Multiplying and Dividing Fractions
Multiplying one algebraic fraction by another algebraic
fraction, or dividing one algebraic fraction by another algebraic
fraction, brings together three topics with which you are already
familiar:
(i) the basic formalism:
and
(ii) the methods of simplifying fractions by cancellation of
factors common to the numerator and denominator
and
(iii) using the laws of exponents when the factors being
multiplied or divided are powers:
These laws of exponents imply, among other things, that we can
move factors from the numerator to the denominator or the
reverse, as long as we change the sign of the exponent at the
same time. This property can make cancellations involving powers
of a specific symbol very easy. For instance, we can do
or
or even
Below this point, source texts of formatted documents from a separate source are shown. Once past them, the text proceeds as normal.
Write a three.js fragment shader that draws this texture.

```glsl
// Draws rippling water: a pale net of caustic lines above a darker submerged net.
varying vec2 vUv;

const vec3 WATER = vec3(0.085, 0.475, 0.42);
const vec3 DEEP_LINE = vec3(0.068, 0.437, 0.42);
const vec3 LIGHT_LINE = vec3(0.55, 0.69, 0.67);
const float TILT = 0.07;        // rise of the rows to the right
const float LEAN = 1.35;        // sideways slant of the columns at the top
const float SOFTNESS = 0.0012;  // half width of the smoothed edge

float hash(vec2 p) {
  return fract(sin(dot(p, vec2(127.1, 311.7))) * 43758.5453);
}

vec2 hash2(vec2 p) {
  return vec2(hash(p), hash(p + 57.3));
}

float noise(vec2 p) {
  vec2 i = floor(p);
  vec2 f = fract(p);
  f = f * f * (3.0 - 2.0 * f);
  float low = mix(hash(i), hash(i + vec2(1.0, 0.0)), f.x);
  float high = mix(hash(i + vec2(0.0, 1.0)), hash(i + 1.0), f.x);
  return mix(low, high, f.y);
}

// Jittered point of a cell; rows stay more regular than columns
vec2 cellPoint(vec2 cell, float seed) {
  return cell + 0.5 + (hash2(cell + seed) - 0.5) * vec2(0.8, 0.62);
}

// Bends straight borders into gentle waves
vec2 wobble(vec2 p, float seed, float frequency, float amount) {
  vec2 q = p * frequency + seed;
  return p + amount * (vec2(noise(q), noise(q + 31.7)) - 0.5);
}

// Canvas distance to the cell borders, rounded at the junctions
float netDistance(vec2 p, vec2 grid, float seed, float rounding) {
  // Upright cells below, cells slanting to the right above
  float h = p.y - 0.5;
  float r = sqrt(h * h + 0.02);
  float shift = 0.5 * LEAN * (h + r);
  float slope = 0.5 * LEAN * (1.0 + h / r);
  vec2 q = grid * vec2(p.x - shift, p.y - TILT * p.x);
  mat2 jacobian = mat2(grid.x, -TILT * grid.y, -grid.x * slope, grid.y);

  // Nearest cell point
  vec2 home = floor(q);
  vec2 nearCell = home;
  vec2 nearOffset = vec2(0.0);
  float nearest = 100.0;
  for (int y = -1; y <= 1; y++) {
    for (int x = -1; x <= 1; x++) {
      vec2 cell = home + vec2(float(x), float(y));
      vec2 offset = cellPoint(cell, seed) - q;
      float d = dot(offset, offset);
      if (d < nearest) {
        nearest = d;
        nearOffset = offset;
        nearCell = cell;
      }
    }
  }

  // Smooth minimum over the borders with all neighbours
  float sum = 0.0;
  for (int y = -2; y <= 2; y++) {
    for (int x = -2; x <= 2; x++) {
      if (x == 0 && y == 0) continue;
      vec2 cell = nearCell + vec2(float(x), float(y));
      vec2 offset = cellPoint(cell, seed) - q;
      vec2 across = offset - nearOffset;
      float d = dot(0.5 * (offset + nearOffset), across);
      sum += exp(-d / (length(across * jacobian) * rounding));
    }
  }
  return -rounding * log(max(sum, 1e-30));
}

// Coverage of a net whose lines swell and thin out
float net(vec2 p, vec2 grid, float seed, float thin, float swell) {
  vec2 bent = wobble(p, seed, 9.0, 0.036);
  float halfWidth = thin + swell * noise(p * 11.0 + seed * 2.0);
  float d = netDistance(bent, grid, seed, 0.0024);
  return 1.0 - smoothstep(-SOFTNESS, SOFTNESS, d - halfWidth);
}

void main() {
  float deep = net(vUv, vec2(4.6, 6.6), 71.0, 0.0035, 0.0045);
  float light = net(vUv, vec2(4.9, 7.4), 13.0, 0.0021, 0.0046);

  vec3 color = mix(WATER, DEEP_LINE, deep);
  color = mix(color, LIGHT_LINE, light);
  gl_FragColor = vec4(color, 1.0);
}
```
The rest of this document consists of a collection of examples
illustrating how these three sets of properties can be used to
carry out multiplication and division with algebraic fractions,
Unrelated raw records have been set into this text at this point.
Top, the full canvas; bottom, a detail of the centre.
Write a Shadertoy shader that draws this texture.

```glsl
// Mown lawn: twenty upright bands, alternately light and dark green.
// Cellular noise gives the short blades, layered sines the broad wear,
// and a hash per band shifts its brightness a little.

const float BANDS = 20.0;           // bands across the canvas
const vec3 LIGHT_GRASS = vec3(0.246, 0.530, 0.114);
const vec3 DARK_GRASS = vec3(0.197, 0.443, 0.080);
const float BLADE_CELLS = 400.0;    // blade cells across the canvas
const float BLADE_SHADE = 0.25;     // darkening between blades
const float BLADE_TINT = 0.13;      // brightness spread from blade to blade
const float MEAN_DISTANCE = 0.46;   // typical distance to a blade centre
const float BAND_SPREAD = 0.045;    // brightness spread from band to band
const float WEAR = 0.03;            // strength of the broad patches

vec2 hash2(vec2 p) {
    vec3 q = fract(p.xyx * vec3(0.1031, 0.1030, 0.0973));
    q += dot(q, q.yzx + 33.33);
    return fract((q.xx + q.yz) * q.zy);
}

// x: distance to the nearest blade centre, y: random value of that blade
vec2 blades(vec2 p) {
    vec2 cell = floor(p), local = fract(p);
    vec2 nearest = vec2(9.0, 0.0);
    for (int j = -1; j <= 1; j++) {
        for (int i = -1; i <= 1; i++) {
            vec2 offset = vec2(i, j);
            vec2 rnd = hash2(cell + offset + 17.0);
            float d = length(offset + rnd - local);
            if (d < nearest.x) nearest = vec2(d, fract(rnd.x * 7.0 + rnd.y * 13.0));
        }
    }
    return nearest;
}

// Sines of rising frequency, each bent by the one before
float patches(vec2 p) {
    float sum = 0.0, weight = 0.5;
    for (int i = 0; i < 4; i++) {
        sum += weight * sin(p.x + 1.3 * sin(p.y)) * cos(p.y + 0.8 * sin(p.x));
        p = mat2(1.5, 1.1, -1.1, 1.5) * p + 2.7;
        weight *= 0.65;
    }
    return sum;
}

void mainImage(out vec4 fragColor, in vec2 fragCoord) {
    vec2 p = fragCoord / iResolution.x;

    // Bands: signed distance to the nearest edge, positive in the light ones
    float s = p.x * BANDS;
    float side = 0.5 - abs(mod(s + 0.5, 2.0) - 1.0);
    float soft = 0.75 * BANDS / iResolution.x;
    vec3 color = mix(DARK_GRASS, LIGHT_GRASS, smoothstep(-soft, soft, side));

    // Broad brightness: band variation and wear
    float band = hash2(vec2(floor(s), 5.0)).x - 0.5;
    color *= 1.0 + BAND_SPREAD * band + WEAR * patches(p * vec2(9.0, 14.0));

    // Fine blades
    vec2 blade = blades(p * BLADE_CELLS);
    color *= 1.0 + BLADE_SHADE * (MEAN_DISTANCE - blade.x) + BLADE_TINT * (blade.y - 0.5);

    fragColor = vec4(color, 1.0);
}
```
ensuring that the final result is in simplest possible form.
Example 1: Simplify.
solution: Writing the two sets of brackets next to each other
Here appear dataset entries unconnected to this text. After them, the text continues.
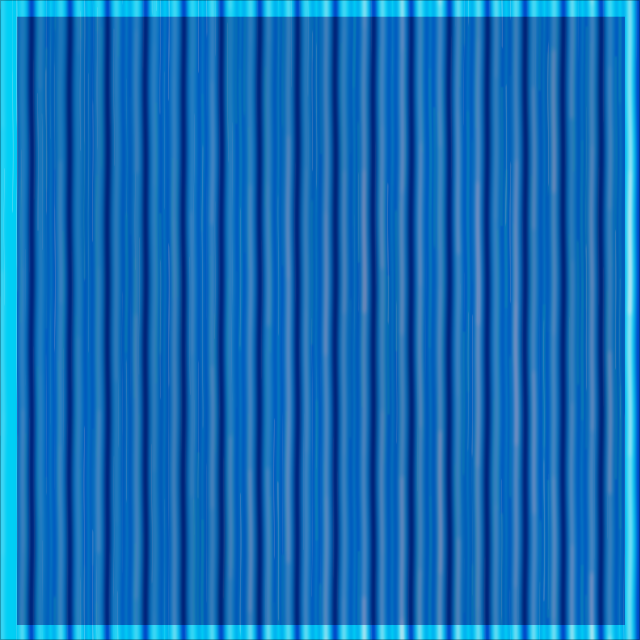
Reproduce this pattern procedurally as a three.js fragment shader.

```glsl
varying vec2 vUv;

const float RIB_COUNT = 16.86;      // ribs across the canvas
const float FIRST_GROOVE = 0.0495;
const float GROOVE_WIDTH = 0.105;   // widths in units of one rib
const float RIDGE_WIDTH = 0.085;
const float VALLEY_WIDTH = 0.075;
const float LANES = 9.0;            // fine streaks per rib
const float STREAK_ROWS = 4.5;
const vec2 PANEL_MIN = vec2(0.0265, 0.0235);
const vec2 PANEL_MAX = vec2(0.9765, 0.974);

const vec3 BASE = vec3(0.02, 0.46, 0.755);
const vec3 VALLEY = vec3(0.0, 0.355, 0.75);
const vec3 LILAC = vec3(0.47, 0.56, 0.76);
const vec3 TEAL = vec3(0.04, 0.51, 0.70);
const vec3 GROOVE = vec3(0.0, 0.145, 0.49);
const vec3 FRAME_CYAN = vec3(0.0, 0.81, 0.96);
const vec3 FRAME_PALE = vec3(0.70, 0.90, 0.95);
const vec3 FRAME_BLUE = vec3(0.0, 0.60, 0.92);
const vec3 FRAME_GROOVE = vec3(0.0, 0.27, 0.78);

float hash(vec2 p) {
  p = fract(p * vec2(0.1031, 0.1137));
  p += dot(p, p.yx + 33.33);
  return fract((p.x + p.y) * p.x * 17.3);
}

float bell(float x, float width) {
  float k = x / width;
  return exp(-k * k);
}

// Value held along a vertical run, with a short blend to the next run
float runValue(float lane, float y) {
  float s = y * STREAK_ROWS + 7.0 * hash(vec2(lane, 3.0));
  float row = floor(s);
  float here = hash(vec2(lane, row + 11.0));
  float next = hash(vec2(lane, row + 12.0));
  return mix(here, next, smoothstep(0.93, 1.0, s - row));
}

float box(vec2 p, vec2 lo, vec2 hi) {
  vec2 soft = vec2(0.0008);
  vec2 inside = smoothstep(lo - soft, lo + soft, p)
              * (1.0 - smoothstep(hi - soft, hi + soft, p));
  return inside.x * inside.y;
}

void main() {
  float sway = 0.0004 * (sin(vUv.y * 13.0 + vUv.x * 40.0) + sin(vUv.y * 31.0));
  float u = (vUv.x + sway - FIRST_GROOVE) * RIB_COUNT;
  float rib = floor(u);
  float t = u - rib;

  // Rib profile: groove at the ends, two ridges, two valleys
  float groove = bell(min(t, 1.0 - t), GROOVE_WIDTH);
  float leftRidge = bell(t - 0.23, RIDGE_WIDTH);
  float rightRidge = bell(t - 0.76, RIDGE_WIDTH);
  float valley = max(bell(t - 0.41, VALLEY_WIDTH), bell(t - 0.59, VALLEY_WIDTH));

  // Ridges vary from rib to rib and along their length
  float leftGain = 0.5 + 0.5 * runValue(rib * 2.0 + 101.0, vUv.y);
  float rightGain = 0.6 + 0.5 * runValue(rib * 2.0 + 102.0, vUv.y);
  float growth = mix(0.5, 1.0, smoothstep(0.1, 0.65, vUv.x));
  float fade = 1.0 - 0.25 * smoothstep(0.45, 1.0, vUv.y);
  float ridge = (leftRidge * leftGain * 0.85 + rightRidge * rightGain) * growth * fade;
  ridge = clamp(ridge, 0.0, 1.0);

  // Fine broken streaks
  float laneU = u * LANES;
  float lane = floor(laneU);
  float laneT = sin(3.14159 * (laneU - lane));
  float streak = runValue(lane + 40.0, vUv.y) * laneT * laneT;
  float glint = smoothstep(0.55, 0.95, streak);
  float tealStreak = laneT * smoothstep(0.55, 0.9, runValue(lane + 307.0, vUv.y));

  // Dark inner panel
  vec3 panel = mix(BASE, VALLEY, valley * 0.9);
  panel = mix(panel, TEAL, tealStreak * 0.5);
  panel = mix(panel, LILAC, max(ridge * 0.85, glint * 0.38));
  panel = mix(panel, GROOVE, groove);
  panel *= 0.985 + 0.02 * sin(vUv.y * 5.0 + rib);

  // Bright frame continuing the same ribs
  vec3 frame = mix(FRAME_CYAN, FRAME_BLUE, valley * 0.5 * smoothstep(0.02, 0.04, vUv.x));
  frame = mix(frame, FRAME_PALE, max(ridge * 0.9, glint * 0.35));
  frame = mix(frame, FRAME_GROOVE, groove * 0.95);
  float rim = 1.0 - box(vUv, vec2(0.0012), vec2(0.9988));
  frame *= 1.0 - 0.3 * rim;

  gl_FragColor = vec4(mix(frame, panel, box(vUv, PANEL_MIN, PANEL_MAX)), 1.0);
}
```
in this fashion indicates that the two fractions are to be
multiplied. So
This result is technically correct, but many people view
negative exponents as unattractive and somewhat conducive to
misunderstanding or misinterpretation. Most practitioners would
recommend writing the final answer here in the form of a proper
fraction containing no negative exponents. Thus, the best way to
state the final answer is